But international forces believed that the settlement was being used for sinister purposes by the Taliban.
Suspicions were confirmed when soldiers from Third Battalion The Yorkshire Regiment arrived to find numerous tell-tale signs of improvised explosive devices.
Soldiers are trained to look for ‘ground sign’ such as recently disturbed patches to indicate where items have been buried – as most IEDs are hidden beneath the ground and activated by pressure plates or remotely by wire.
Lance Corporal Andrew Smart, aged 26, from Kendray, Barnsley, serving with 3 Yorks, said the soldiers found ‘IEDs absolutely everywhere’ at Shele Kalay – slowing their progress.
LCpl Smart was with best friend Corporal Jason Barnes, 25, in the protection group for Lt Colonel Zac Stanning, commanding officer of 3 Yorks, when the village was raided.
The devices were marked and soldiers took detours to avoid them while making their way around compounds.
LCpl Smart said: “When we set off, a group of Americans started firing from the opposite side of the village to where we were heading, to create a diversion for insurgents.”
Troops parked and attempted to head into Shele Kalay on foot.
Soldiers asked villagers about the explosives discovered but residents said they had not been aware of them.
When 3 Yorks withdrew from the village in their armoured vehicles, one hit an IED and was damaged.
The next day, the commanding officer’s makeshift operations room at the camp was attacked while he was deciding the soldiers’ next move with the troops returning fire on suspected enemy positions.
LCpl Smart, a vehicle gunner and linguist speaking Arabic and Pashto - the main language in southern Afghanistan - said: “We were apprehensive during the mission but had to stay focused at all times.”

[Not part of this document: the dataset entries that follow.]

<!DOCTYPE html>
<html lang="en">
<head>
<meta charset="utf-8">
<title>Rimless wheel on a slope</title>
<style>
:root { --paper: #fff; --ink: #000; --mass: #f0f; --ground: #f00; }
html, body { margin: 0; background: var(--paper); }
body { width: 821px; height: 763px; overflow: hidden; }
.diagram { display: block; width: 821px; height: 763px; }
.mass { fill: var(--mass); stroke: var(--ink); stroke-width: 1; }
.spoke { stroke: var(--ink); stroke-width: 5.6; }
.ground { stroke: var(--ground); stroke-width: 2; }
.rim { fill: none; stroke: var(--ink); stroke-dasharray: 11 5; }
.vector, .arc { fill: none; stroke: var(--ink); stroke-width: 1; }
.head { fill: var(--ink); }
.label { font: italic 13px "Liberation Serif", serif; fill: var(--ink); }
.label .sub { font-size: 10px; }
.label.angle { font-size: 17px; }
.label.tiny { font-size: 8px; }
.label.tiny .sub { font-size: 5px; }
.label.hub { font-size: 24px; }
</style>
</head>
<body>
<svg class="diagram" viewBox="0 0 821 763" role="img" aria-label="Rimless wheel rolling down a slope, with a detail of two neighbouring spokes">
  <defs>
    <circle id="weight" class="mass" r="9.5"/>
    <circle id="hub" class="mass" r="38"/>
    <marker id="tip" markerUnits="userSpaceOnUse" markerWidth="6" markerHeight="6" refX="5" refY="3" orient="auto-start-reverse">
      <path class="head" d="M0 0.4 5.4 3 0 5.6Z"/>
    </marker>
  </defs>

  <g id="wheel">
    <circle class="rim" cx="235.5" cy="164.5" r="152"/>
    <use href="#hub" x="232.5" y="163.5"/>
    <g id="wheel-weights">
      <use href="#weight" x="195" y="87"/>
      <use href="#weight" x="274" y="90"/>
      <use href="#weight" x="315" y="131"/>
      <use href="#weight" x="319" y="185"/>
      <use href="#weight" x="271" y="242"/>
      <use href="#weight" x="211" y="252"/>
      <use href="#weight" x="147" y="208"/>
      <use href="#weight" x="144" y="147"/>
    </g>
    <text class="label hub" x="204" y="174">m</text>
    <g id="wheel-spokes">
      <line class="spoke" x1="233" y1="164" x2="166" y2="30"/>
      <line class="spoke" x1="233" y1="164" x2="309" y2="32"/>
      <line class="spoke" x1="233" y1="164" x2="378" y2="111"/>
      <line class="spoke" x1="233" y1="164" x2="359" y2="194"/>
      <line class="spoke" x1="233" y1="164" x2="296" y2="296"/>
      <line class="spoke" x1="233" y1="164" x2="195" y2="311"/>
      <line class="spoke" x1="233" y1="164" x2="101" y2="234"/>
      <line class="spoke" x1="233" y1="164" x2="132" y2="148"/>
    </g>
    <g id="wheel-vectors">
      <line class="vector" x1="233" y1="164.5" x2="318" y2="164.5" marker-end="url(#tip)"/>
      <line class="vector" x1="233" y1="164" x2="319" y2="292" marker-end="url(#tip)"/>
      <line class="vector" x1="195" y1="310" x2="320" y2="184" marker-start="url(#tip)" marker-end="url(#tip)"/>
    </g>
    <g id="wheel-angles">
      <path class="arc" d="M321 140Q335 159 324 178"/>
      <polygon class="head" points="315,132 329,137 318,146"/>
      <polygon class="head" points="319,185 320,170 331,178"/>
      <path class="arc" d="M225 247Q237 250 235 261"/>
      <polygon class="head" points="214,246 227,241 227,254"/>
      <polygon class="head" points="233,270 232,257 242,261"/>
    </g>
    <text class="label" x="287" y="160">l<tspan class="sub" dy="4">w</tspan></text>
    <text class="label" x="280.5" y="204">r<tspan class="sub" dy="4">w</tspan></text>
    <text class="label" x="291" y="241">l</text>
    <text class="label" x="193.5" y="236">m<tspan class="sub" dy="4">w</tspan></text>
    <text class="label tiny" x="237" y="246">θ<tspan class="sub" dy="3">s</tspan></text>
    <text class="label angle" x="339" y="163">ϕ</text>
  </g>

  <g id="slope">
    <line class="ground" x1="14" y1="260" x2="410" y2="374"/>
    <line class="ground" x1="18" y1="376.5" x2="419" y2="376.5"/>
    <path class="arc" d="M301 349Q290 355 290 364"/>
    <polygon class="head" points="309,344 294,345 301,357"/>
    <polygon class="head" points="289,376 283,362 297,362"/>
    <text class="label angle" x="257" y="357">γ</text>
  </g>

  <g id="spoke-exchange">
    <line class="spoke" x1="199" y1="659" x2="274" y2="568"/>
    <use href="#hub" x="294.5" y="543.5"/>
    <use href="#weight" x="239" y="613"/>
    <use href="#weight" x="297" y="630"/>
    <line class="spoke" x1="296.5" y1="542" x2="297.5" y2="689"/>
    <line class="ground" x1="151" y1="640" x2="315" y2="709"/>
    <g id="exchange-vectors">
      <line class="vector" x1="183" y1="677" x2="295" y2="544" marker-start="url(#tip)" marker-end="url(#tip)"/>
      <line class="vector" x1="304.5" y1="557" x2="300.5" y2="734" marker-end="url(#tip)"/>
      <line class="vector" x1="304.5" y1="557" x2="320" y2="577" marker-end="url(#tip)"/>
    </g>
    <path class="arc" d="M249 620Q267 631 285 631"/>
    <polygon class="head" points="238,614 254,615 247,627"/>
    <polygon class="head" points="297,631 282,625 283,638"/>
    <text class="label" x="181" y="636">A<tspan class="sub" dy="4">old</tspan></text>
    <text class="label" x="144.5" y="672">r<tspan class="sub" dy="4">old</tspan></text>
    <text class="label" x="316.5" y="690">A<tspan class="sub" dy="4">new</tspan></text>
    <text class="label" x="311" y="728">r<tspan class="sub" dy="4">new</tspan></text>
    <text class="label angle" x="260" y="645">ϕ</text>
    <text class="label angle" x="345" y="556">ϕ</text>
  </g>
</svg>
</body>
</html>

Cpl Barnes, who drove one of the armoured vehicles, added: “Once we had returned to base we felt like we’d achieved something – but we were shattered.”
The operation at Shele Kalay was supported by other troops including Private Stuart Simpson, from Dinnington – whose father and brother work at The Star’s printing press.
Pte Simpson, 33, who helps run the radio network between troops, said: “My role was to ensure the soldiers on the ground could speak to each other as well as gathering information about what was going on during the operation.”